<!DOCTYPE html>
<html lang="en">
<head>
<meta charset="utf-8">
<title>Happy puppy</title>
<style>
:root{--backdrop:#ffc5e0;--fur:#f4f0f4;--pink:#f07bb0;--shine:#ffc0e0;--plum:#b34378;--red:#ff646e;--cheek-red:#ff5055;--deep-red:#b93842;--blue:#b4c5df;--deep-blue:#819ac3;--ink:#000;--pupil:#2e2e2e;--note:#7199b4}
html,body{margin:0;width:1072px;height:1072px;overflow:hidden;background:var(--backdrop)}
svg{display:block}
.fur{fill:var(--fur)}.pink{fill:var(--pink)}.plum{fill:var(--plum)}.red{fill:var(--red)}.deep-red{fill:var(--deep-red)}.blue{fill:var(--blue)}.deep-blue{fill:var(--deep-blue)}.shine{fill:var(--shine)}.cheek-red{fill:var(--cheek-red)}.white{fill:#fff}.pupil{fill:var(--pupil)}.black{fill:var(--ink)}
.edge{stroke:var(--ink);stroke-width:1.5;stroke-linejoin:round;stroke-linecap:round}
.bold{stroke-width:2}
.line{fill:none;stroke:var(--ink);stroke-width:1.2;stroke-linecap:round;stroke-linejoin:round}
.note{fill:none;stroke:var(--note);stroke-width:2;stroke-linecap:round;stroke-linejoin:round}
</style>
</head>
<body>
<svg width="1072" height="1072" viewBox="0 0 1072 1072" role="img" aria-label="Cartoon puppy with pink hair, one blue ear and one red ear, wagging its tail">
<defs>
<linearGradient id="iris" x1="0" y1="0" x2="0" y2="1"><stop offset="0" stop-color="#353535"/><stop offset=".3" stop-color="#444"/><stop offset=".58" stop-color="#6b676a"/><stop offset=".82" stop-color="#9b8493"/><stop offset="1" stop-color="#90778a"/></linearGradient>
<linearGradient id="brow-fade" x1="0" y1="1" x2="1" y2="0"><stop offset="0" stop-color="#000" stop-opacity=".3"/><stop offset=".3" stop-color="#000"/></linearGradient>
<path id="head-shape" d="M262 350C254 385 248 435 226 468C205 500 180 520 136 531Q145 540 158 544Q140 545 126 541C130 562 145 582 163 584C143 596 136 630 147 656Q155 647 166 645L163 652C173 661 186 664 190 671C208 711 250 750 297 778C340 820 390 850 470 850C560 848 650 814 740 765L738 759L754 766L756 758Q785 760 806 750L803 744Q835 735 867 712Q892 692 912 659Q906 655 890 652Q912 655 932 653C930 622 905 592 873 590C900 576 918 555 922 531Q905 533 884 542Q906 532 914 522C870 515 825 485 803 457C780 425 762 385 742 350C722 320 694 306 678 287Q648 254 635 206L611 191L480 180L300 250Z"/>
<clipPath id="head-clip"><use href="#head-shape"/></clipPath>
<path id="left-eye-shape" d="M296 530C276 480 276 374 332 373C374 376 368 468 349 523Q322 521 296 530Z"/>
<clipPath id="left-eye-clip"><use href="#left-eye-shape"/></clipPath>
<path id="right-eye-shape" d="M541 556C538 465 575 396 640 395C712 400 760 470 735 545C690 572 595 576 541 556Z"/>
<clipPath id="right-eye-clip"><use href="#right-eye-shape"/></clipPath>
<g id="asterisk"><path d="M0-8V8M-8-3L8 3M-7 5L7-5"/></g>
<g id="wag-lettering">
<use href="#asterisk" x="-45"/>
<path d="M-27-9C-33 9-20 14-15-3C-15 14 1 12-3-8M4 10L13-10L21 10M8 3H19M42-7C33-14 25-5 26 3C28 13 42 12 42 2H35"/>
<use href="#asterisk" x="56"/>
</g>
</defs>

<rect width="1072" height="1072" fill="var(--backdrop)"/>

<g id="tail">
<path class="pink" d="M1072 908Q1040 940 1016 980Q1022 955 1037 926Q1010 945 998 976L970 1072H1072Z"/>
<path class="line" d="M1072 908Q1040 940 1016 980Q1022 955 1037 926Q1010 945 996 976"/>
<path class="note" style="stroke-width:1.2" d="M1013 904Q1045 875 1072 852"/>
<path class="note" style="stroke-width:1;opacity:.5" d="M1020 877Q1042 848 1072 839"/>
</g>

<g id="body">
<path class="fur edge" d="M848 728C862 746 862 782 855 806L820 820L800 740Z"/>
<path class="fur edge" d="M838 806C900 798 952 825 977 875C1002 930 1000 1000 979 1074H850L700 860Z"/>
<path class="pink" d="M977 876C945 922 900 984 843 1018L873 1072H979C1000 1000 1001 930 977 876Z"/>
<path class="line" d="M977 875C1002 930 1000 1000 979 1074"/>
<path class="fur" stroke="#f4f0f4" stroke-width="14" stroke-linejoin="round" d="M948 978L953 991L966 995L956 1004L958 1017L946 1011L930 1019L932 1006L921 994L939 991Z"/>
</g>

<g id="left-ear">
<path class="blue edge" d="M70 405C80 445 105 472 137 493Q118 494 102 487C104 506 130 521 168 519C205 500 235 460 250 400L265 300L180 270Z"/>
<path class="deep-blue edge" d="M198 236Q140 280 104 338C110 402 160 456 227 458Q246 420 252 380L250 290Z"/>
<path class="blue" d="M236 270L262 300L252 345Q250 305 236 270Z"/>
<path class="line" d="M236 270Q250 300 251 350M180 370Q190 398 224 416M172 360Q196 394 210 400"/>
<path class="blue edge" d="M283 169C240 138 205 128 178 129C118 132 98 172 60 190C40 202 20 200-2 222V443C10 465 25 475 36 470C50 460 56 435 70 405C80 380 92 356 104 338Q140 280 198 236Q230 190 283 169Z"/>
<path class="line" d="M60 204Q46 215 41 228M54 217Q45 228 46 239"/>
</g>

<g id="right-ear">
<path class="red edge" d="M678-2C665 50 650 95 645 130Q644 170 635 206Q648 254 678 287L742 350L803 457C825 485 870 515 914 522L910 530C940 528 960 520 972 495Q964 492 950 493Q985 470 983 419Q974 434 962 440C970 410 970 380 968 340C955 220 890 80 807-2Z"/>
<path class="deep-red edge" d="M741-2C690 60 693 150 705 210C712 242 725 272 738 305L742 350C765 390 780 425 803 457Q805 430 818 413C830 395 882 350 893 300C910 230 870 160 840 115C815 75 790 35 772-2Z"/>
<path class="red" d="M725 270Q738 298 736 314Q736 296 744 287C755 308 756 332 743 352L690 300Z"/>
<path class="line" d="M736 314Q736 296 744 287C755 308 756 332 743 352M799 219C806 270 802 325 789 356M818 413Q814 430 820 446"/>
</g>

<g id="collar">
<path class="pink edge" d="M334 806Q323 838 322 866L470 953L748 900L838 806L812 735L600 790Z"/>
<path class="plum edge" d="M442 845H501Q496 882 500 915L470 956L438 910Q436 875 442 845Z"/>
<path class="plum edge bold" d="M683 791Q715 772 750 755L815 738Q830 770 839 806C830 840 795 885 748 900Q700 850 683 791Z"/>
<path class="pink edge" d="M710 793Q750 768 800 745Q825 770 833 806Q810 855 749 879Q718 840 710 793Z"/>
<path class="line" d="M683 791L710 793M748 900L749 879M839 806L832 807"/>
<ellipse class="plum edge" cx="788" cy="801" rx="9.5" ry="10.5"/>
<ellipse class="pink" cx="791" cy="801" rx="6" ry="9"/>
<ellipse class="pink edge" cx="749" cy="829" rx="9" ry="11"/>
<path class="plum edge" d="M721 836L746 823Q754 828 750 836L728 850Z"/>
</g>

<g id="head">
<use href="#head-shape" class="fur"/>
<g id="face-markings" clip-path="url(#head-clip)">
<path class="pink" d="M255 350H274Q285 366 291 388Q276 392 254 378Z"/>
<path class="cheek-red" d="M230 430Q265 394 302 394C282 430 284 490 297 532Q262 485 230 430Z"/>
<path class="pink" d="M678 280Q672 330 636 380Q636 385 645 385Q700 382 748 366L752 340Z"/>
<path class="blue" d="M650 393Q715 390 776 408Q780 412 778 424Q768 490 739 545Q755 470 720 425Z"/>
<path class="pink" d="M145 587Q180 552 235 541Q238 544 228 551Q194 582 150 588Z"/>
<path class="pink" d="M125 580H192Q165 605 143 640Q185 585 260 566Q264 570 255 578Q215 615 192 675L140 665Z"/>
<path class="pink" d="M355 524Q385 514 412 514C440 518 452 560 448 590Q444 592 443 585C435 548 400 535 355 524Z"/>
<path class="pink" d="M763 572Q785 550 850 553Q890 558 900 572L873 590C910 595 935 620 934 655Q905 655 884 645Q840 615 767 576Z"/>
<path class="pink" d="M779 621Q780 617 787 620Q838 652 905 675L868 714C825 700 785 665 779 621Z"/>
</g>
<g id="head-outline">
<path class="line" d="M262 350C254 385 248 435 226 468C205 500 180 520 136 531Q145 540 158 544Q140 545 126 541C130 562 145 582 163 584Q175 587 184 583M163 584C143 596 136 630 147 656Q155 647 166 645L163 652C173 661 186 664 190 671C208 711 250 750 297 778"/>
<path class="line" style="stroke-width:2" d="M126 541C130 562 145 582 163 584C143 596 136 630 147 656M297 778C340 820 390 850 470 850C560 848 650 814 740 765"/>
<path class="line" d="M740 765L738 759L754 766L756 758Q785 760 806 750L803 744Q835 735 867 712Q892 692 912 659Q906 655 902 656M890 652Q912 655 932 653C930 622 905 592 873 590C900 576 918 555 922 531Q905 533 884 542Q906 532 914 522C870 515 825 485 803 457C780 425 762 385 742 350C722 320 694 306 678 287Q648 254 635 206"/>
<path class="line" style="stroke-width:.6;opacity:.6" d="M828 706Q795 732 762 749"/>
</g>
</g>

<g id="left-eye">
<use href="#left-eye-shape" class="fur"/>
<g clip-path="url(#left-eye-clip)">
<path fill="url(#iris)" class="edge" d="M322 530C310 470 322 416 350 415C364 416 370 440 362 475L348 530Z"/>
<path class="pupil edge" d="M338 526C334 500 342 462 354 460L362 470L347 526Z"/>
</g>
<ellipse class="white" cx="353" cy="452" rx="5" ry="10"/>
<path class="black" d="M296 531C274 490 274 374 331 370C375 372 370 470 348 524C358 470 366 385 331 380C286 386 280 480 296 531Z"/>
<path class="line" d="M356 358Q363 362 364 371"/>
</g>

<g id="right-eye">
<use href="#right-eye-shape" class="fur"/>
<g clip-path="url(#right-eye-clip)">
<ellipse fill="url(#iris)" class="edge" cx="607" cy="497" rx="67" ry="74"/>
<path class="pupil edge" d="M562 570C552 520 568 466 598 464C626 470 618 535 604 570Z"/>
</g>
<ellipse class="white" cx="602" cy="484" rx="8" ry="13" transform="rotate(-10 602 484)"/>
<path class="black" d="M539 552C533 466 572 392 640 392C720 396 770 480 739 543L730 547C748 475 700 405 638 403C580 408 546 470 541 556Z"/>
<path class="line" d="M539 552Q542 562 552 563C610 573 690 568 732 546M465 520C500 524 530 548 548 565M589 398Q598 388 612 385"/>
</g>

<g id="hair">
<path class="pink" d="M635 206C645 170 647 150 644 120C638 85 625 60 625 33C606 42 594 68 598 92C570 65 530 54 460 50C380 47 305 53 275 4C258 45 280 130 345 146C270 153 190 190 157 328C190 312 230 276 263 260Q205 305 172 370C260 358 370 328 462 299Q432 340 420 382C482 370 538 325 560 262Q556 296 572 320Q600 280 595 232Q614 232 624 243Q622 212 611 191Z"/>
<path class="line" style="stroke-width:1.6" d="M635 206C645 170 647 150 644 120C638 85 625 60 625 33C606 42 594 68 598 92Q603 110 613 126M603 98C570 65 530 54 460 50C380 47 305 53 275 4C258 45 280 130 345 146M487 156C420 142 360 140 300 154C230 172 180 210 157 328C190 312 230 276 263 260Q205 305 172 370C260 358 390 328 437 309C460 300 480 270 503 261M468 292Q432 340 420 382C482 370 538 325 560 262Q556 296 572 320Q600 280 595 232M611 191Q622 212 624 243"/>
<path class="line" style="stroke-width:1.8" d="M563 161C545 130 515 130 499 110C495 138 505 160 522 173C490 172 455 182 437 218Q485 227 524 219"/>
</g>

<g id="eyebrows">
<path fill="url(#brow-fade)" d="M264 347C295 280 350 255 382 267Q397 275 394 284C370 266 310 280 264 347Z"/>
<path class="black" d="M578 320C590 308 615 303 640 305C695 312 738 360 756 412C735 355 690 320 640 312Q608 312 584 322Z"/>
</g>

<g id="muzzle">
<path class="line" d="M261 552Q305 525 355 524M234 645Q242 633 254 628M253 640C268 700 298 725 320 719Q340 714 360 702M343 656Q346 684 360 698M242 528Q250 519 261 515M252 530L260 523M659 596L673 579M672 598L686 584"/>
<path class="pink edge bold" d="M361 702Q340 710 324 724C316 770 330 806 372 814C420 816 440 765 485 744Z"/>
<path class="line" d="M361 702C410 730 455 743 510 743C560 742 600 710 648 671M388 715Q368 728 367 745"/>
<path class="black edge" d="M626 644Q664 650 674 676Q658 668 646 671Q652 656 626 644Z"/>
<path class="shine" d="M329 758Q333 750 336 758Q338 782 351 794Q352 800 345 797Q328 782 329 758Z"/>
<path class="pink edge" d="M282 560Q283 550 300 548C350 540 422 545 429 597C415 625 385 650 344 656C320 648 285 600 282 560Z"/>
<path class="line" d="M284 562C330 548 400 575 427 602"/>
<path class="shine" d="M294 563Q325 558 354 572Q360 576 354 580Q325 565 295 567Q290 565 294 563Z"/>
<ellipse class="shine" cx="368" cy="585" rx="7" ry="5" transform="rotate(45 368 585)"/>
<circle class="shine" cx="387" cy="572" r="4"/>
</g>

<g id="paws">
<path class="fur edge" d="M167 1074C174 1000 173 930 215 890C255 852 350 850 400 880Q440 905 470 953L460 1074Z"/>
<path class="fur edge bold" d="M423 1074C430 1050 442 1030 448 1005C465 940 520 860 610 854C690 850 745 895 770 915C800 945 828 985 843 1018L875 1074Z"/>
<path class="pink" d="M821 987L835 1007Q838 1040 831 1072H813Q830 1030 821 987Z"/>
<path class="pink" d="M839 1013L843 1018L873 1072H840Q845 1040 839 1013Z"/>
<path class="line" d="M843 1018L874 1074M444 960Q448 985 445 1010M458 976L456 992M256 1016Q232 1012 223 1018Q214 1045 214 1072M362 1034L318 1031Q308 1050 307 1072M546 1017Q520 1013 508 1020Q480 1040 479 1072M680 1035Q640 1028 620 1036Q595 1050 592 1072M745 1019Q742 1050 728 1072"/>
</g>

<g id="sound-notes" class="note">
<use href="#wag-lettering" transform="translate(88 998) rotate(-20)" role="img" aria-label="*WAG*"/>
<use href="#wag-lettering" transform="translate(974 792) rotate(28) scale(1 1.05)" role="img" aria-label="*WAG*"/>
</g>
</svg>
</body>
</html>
⁂
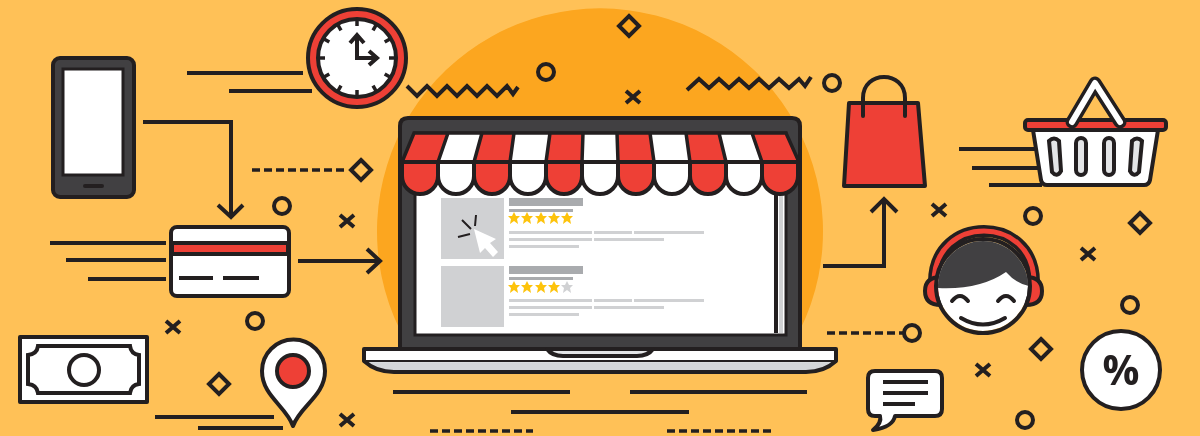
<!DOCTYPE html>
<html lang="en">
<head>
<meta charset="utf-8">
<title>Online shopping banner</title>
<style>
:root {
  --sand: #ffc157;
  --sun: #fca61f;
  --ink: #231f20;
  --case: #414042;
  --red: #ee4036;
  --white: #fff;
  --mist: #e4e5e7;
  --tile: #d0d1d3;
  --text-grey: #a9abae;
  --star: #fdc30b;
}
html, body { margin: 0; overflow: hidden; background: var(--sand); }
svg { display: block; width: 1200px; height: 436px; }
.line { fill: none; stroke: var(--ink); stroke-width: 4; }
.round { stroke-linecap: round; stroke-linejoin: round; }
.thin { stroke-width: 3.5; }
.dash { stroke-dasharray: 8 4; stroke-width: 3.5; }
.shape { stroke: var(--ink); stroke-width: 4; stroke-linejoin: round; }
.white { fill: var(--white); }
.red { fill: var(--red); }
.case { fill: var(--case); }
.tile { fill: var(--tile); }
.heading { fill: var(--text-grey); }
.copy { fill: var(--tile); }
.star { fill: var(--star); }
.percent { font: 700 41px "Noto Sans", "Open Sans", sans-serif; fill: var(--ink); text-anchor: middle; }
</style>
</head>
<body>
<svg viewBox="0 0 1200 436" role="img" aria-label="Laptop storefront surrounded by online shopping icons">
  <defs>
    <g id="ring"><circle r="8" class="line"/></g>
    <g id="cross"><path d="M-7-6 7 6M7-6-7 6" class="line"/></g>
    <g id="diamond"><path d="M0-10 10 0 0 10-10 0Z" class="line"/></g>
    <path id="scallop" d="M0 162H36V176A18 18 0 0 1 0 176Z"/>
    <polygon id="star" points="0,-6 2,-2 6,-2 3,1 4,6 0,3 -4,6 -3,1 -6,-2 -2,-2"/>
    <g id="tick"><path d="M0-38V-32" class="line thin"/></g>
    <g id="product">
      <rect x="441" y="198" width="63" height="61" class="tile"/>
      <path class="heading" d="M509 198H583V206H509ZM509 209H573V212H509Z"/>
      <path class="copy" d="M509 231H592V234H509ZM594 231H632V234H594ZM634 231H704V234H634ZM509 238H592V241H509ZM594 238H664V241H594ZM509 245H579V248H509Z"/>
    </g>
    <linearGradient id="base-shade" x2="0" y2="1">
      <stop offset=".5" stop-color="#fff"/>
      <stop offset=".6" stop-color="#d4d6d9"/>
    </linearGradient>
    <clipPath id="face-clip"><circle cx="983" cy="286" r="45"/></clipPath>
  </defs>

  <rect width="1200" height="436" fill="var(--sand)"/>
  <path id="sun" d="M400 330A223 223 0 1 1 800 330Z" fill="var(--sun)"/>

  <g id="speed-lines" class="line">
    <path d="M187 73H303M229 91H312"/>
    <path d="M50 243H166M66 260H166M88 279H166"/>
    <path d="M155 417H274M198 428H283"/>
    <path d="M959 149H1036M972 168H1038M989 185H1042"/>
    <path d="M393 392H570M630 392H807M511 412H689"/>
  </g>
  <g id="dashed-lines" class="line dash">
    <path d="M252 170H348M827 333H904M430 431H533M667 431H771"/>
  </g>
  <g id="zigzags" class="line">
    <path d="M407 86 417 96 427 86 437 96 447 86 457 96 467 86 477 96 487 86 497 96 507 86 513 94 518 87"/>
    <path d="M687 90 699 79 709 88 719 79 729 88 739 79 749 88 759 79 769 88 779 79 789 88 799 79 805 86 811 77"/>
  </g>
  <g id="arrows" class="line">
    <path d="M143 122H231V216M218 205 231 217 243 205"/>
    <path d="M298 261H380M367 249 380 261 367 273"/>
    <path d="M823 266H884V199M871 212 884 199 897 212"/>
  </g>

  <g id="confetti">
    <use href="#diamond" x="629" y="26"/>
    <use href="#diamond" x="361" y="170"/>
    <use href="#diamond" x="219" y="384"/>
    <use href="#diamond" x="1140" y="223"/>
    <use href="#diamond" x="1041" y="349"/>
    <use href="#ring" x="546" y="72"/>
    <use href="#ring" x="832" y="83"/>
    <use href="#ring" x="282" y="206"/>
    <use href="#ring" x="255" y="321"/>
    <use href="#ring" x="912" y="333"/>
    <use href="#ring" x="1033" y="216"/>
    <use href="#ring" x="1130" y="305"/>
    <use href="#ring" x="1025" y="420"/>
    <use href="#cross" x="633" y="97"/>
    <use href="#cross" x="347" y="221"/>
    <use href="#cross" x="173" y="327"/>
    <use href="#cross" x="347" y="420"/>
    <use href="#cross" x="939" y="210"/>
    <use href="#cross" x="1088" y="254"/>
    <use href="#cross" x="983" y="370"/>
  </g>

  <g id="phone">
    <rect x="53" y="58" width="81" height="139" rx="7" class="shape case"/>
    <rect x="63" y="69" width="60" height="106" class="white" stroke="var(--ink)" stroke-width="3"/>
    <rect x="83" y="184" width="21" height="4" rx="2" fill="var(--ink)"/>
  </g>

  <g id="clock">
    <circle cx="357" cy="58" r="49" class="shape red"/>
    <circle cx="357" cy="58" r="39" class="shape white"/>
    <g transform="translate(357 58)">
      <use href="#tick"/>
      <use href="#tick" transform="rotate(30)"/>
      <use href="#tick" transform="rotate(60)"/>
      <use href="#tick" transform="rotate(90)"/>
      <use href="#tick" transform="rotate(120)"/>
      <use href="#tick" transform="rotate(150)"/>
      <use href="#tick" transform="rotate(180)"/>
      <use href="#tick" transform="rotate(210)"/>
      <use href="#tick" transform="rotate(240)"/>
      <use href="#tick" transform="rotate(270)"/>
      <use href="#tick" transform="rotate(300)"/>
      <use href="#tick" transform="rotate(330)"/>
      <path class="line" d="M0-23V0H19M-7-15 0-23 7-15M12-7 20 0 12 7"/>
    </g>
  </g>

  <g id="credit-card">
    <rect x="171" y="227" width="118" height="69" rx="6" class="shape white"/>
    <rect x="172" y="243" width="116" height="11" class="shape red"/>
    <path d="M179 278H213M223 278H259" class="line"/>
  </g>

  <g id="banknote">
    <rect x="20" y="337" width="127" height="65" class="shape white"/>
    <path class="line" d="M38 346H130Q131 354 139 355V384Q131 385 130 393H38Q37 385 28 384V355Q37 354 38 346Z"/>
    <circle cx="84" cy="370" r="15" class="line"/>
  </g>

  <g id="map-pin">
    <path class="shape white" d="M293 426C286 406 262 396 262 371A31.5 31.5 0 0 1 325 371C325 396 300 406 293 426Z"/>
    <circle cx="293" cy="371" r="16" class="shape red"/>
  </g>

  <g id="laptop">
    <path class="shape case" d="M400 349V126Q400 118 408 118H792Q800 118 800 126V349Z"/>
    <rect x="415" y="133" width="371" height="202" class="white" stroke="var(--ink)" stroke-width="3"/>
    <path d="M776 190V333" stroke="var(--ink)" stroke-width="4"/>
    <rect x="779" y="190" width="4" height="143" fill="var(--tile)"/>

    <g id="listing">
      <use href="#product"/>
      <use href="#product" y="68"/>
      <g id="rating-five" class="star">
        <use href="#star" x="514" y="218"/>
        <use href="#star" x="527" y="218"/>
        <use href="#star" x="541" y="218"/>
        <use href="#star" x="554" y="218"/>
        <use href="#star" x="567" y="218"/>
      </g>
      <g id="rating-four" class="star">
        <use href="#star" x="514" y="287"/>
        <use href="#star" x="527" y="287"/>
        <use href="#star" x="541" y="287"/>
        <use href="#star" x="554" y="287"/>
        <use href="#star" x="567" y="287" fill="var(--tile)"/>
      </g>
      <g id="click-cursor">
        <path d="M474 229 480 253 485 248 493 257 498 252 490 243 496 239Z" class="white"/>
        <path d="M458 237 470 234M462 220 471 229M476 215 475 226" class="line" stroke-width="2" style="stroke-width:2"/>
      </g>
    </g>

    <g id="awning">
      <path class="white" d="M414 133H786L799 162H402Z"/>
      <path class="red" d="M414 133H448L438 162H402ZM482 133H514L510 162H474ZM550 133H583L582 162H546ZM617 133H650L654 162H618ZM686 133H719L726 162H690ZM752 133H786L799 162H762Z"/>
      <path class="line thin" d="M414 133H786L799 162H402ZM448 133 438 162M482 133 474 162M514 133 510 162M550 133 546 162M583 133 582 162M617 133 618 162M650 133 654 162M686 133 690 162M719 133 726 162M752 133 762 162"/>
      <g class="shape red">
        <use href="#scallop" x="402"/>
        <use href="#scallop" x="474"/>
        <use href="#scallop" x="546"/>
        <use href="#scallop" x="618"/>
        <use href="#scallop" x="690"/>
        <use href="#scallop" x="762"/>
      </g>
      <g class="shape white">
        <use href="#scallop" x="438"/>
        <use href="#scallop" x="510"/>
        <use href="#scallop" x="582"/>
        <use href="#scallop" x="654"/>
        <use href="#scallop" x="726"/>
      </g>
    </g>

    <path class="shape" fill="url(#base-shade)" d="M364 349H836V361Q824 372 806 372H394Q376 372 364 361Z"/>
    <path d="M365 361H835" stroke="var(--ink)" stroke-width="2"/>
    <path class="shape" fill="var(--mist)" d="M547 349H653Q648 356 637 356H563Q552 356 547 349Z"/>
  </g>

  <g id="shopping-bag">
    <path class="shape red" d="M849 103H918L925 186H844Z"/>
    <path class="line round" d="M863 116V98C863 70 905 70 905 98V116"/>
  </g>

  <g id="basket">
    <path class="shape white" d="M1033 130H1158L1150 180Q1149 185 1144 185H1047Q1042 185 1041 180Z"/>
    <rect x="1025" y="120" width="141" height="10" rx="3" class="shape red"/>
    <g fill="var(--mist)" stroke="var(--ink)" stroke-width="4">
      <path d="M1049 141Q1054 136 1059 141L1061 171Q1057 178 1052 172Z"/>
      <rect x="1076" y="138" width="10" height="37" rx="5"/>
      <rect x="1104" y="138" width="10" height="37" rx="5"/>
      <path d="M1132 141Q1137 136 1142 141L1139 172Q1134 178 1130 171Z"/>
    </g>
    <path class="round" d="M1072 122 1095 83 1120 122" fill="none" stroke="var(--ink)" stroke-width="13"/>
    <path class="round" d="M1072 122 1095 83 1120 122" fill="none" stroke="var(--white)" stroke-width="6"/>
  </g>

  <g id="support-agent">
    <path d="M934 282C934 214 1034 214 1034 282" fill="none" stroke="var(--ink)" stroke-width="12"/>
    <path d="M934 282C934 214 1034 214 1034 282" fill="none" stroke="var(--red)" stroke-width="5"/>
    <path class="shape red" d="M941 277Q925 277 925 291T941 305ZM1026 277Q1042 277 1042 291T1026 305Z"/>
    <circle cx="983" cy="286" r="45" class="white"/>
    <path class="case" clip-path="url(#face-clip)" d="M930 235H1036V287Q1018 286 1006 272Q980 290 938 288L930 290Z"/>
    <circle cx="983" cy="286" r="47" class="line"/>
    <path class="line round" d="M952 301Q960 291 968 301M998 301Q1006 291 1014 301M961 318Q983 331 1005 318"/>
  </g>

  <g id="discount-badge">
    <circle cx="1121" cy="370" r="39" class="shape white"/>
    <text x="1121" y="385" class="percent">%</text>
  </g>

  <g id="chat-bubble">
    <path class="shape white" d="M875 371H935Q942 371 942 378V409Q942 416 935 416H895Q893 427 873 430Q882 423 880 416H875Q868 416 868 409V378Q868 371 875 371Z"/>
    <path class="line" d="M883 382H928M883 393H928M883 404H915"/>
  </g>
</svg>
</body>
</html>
⁂
#### Assigned task
Please return every line in the data that includes the string "case".

#### Answer space
  --case: #414042;
.case { fill: var(--case); }
    <rect x="53" y="58" width="81" height="139" rx="7" class="shape case"/>
    <path class="shape case" d="M400 349V126Q400 118 408 118H792Q800 118 800 126V349Z"/>
    <path class="case" clip-path="url(#face-clip)" d="M930 235H1036V287Q1018 286 1006 272Q980 290 938 288L930 290Z"/>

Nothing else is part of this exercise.